_Work task_
Among the lines of this material, find those holding the word "drawLine" and report how many there are, with nothing added.

== Segment start ==

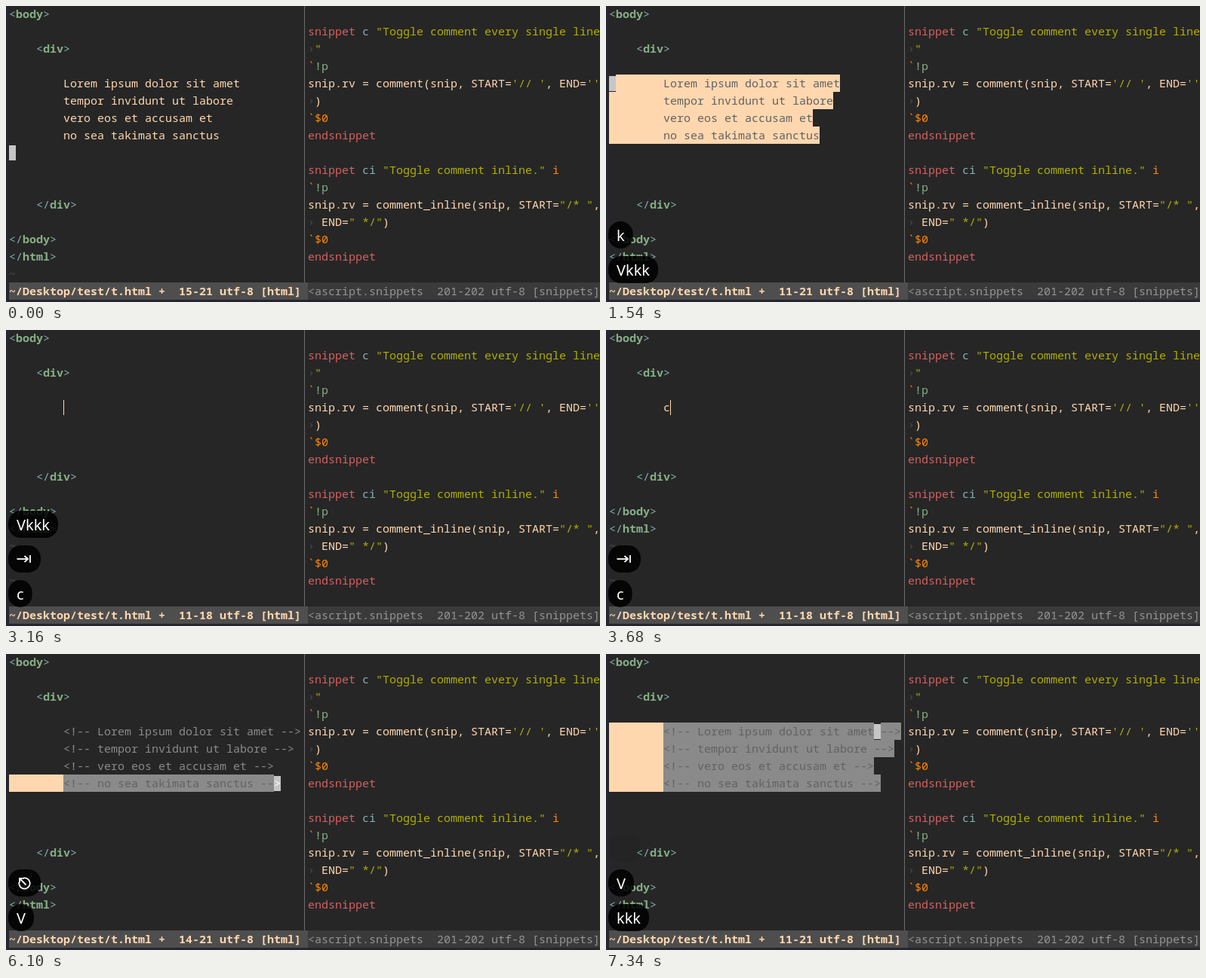
Animation of 787x393 px, one loop 8000 ms. Source, as an HTML page with a canvas:

```html
<!DOCTYPE html>
<html lang="en">
<head>
<meta charset="utf-8">
<title>Editor snippets</title>
<style>
html, body { margin: 0; width: 100%; height: 100%; overflow: hidden; background: #262626; }
canvas { display: block; }
</style>
</head>
<body>
<canvas id="stage" width="787" height="393"></canvas>
<script>
const ctx = document.getElementById('stage').getContext('2d');
const LOOP = 8000, CELL = 9, ROW = 23, LEFT = 4, RIGHT = 400, FADE_STEP = 56;
const C = {
  bg: '#262626', edge: '#26262f', fg: '#ffd7af', gray: '#8a8a8a', dim: '#4e4e4e', sel: '#626262',
  red: '#d75f5f', green: '#afaf00', aqua: '#87af87', blue: '#87afaf', orange: '#ff8700', cursor: '#c6c6c6'
};
const LINES = ['Lorem ipsum dolor sit amet', 'tempor invidunt ut labore', 'vero eos et accusam et', 'no sea takimata sanctus'];
const FIRST = 4, LAST = 7, INDENT = 8;

// Editor state from each moment on; fields carry over to the next entry.
const script = [
  [0, { mode: 'plain', row: 8, col: 0, cursor: 'block', visual: false }],
  [60, { row: 7 }],
  [960, { visual: true }],
  [1190, { row: 6 }],
  [1360, { row: 5 }],
  [1540, { row: 4 }],
  [2500, { cursor: 'none' }],
  [2560, { mode: 'empty', visual: false, cursor: 'bar', col: 8 }],
  [3220, { mode: 'typed', col: 9 }],
  [3920, { mode: 'comment', row: 7, col: 40 }],
  [5170, { cursor: 'block', col: 39 }],
  [5880, { visual: true }],
  [6640, { row: 6, col: 38 }],
  [6880, { row: 5, col: 39 }],
  [7050, { row: 4 }]
];

// Key bubbles: label changes, start of the fade, its steps and what stays behind.
const keys = [
  { labels: [[60, 'k']], fade: 2080, steps: 3 },
  { labels: [[960, 'V'], [1190, 'Vk'], [1360, 'Vkk'], [1540, 'Vkkk']], fade: 3510, steps: 4 },
  { labels: [[2500, 'tab']], fade: 4460, steps: 4, rest: 0.06, until: 5170 },
  { labels: [[3160, 'c']], fade: 5226, steps: 3 },
  { labels: [[3860, 'tab']], fade: 5930, steps: 4 },
  { labels: [[5170, 'esc']], fade: 7170, steps: 4, rest: 0.06, until: LOOP },
  { labels: [[5880, 'V']], fade: LOOP, steps: 1 },
  { labels: [[6640, 'k'], [6880, 'kk'], [7050, 'kkk']], fade: LOOP, steps: 1 }
];

const comment = [['`', C.orange], ['!p', C.aqua]];
const tail = [['`$0', C.orange]];
const end = [['endsnippet', C.red]];
const rightPane = {
  1: [['snippet ', C.red], ['c ', C.blue], ['"Toggle comment every single line', C.green]],
  2: [['›', C.dim], ['"', C.green]],
  3: comment,
  4: [['snip.rv = comment(snip, START=', C.fg], ["'// '", C.green], [', END=', C.fg], ["''", C.green]],
  5: [['›', C.dim], [')', C.fg]],
  6: tail,
  7: end,
  9: [['snippet ', C.red], ['ci ', C.blue], ['"Toggle comment inline." ', C.green], ['i', C.orange]],
  10: comment,
  11: [['snip.rv = comment_inline(snip, START=', C.fg], ['"/* "', C.green], [',', C.fg]],
  12: [['›', C.dim], [' END=', C.fg], ['" */"', C.green], [')', C.fg]],
  13: tail,
  14: end
};

function rect(x, y, w, h, color) {
  ctx.fillStyle = color;
  ctx.fillRect(x, y, w, h);
}

function cells(col, row, count, color) {
  rect(LEFT + col * CELL, row * ROW - 1, count * CELL, ROW, color);
}

function put(x, row, text, color, weight = 500) {
  ctx.font = weight + ' 15px "Noto Sans Mono", monospace';
  ctx.fillStyle = color;
  ctx.fillText(text, x, row * ROW + 16);
}

function runs(x, row, parts) {
  for (const [text, color, weight] of parts) {
    put(x, row, text, color, weight);
    x += text.length * CELL;
  }
}

function tag(col, row, name, open = '<') {
  runs(LEFT + col * CELL, row, [[open, C.blue], [name, C.aqua, 700], ['>', C.blue]]);
}

function stateAt(t) {
  const s = {};
  for (const [at, change] of script) if (at <= t) Object.assign(s, change);
  return s;
}

function drawLine(i, s) {
  const row = FIRST + i, commented = s.mode === 'comment';
  const text = commented ? '<!-- ' + LINES[i] + ' -->' : LINES[i];
  const selected = s.visual && row >= s.row;
  if (selected) {
    cells(0, row, INDENT, C.fg);
    cells(INDENT, row, text.length, commented ? C.gray : C.fg);
    if (row === s.row) cells(s.col, row, 1, C.bg);
  } else if (commented && row === LAST && !s.visual) {
    cells(INDENT, row, 1, C.sel);
    cells(INDENT + text.length - 1, row, 1, C.sel);
  }
  put(LEFT + INDENT * CELL, row, text, selected ? C.sel : commented ? C.gray : C.fg);
}

function drawCursor(s) {
  const x = LEFT + s.col * CELL, y = s.row * ROW + 1;
  if (s.cursor === 'bar') rect(x, y, 1, 20, C.fg);
  if (s.cursor !== 'block') return;
  rect(x, y, CELL, 20, C.cursor);
  if (s.mode === 'comment' && s.row <= LAST) {
    const text = '<!-- ' + LINES[s.row - FIRST] + ' -->';
    put(x, s.row, text[s.col - INDENT], '#ffffff');
  }
}

function drawLeft(s) {
  const short = s.mode === 'empty' || s.mode === 'typed', shift = short ? 3 : 0;
  tag(0, 0, 'body');
  tag(4, 2, 'div');
  if (s.mode === 'typed') put(LEFT + INDENT * CELL, FIRST, 'c', C.fg);
  if (!short) LINES.forEach((_, i) => drawLine(i, s));
  tag(4, 11 - shift, 'div', '</');
  tag(0, 13 - shift, 'body', '</');
  tag(0, 14 - shift, 'html', '</');
  for (let row = 15 - shift; row < 16; row++) put(LEFT, row, '~', C.dim);
  drawCursor(s);
  const pos = (s.row + 7) + '-' + (short ? 18 : 21);
  rect(LEFT, 367, RIGHT - LEFT, ROW, C.dim);
  put(LEFT, 16, '~/Desktop/test/t.html +  ' + pos + ' utf-8 [html]', C.fg, 600);
}

function drawRight() {
  rect(395, 0, 1, 367, '#6c6c6c');
  for (const row in rightPane) runs(RIGHT, +row, rightPane[row]);
  rect(RIGHT, 367, 787 - RIGHT, ROW, '#3a3a3a');
  put(RIGHT, 16, '<ascript.snippets  201-202 utf-8 [snippets]', '#949494');
}

function stroke(points) {
  ctx.beginPath();
  points.forEach(([x, y]) => ctx.lineTo(x, y));
  ctx.stroke();
}

const icons = {
  tab(x, y) {
    stroke([[x, y], [x + 14, y]]);
    stroke([[x + 10, y - 4], [x + 14.5, y], [x + 10, y + 4]]);
    stroke([[x + 17.5, y - 5], [x + 17.5, y + 5]]);
  },
  esc(x, y) {
    const cx = x + 10, cy = y + 0.5;
    ctx.beginPath();
    ctx.arc(cx, cy, 7.2, -Math.PI * 0.56, Math.PI * 1.06);
    ctx.stroke();
    stroke([[cx + 2, cy + 2], [cx - 6, cy - 6]]);
    stroke([[cx - 6.5, cy - 1], [cx - 6.5, cy - 6.5], [cx - 1, cy - 6.5]]);
  }
};

function drawBubble(label, slot, alpha) {
  const top = 332 - slot * 46, icon = icons[label];
  ctx.font = '20px "Noto Sans", sans-serif';
  const width = (icon ? 21 : ctx.measureText(label).width) + 22;
  ctx.globalAlpha = alpha;
  ctx.fillStyle = 'rgba(0,0,0,0.86)';
  ctx.beginPath();
  ctx.roundRect(3, top, width, 36, Math.min(16.5, width / 2));
  ctx.fill();
  ctx.fillStyle = ctx.strokeStyle = '#ffffff';
  ctx.lineWidth = 1.8;
  if (alpha > 0.1) {
    if (icon) icon(14.5, top + 18);
    else ctx.fillText(label, 14, top + 26);
  }
  ctx.globalAlpha = 1;
}

function fadeOf(key, t) {
  if (t < key.fade) return 1;
  const done = Math.floor((t - key.fade) / FADE_STEP) + 1;
  if (done < key.steps) return 1 - done / key.steps;
  return t < key.until ? key.rest : 0;
}

function drawKeys(t) {
  const shown = keys.filter(k => k.labels[0][0] <= t);
  shown.forEach((key, i) => {
    const alpha = fadeOf(key, t);
    const label = key.labels.filter(([at]) => at <= t).pop()[1];
    if (alpha > 0) drawBubble(label, shown.length - 1 - i, alpha);
  });
}

function draw(t) {
  rect(0, 0, 787, 393, C.bg);
  rect(0, 0, LEFT, 393, C.edge);
  rect(0, 390, 787, 3, C.edge);
  drawLeft(stateAt(t));
  drawRight();
  drawKeys(t);
}

function tick() {
  draw(performance.now() % LOOP);
  requestAnimationFrame(tick);
}
tick();
</script>
</body>
</html>
```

== Segment end ==

_Task result_
2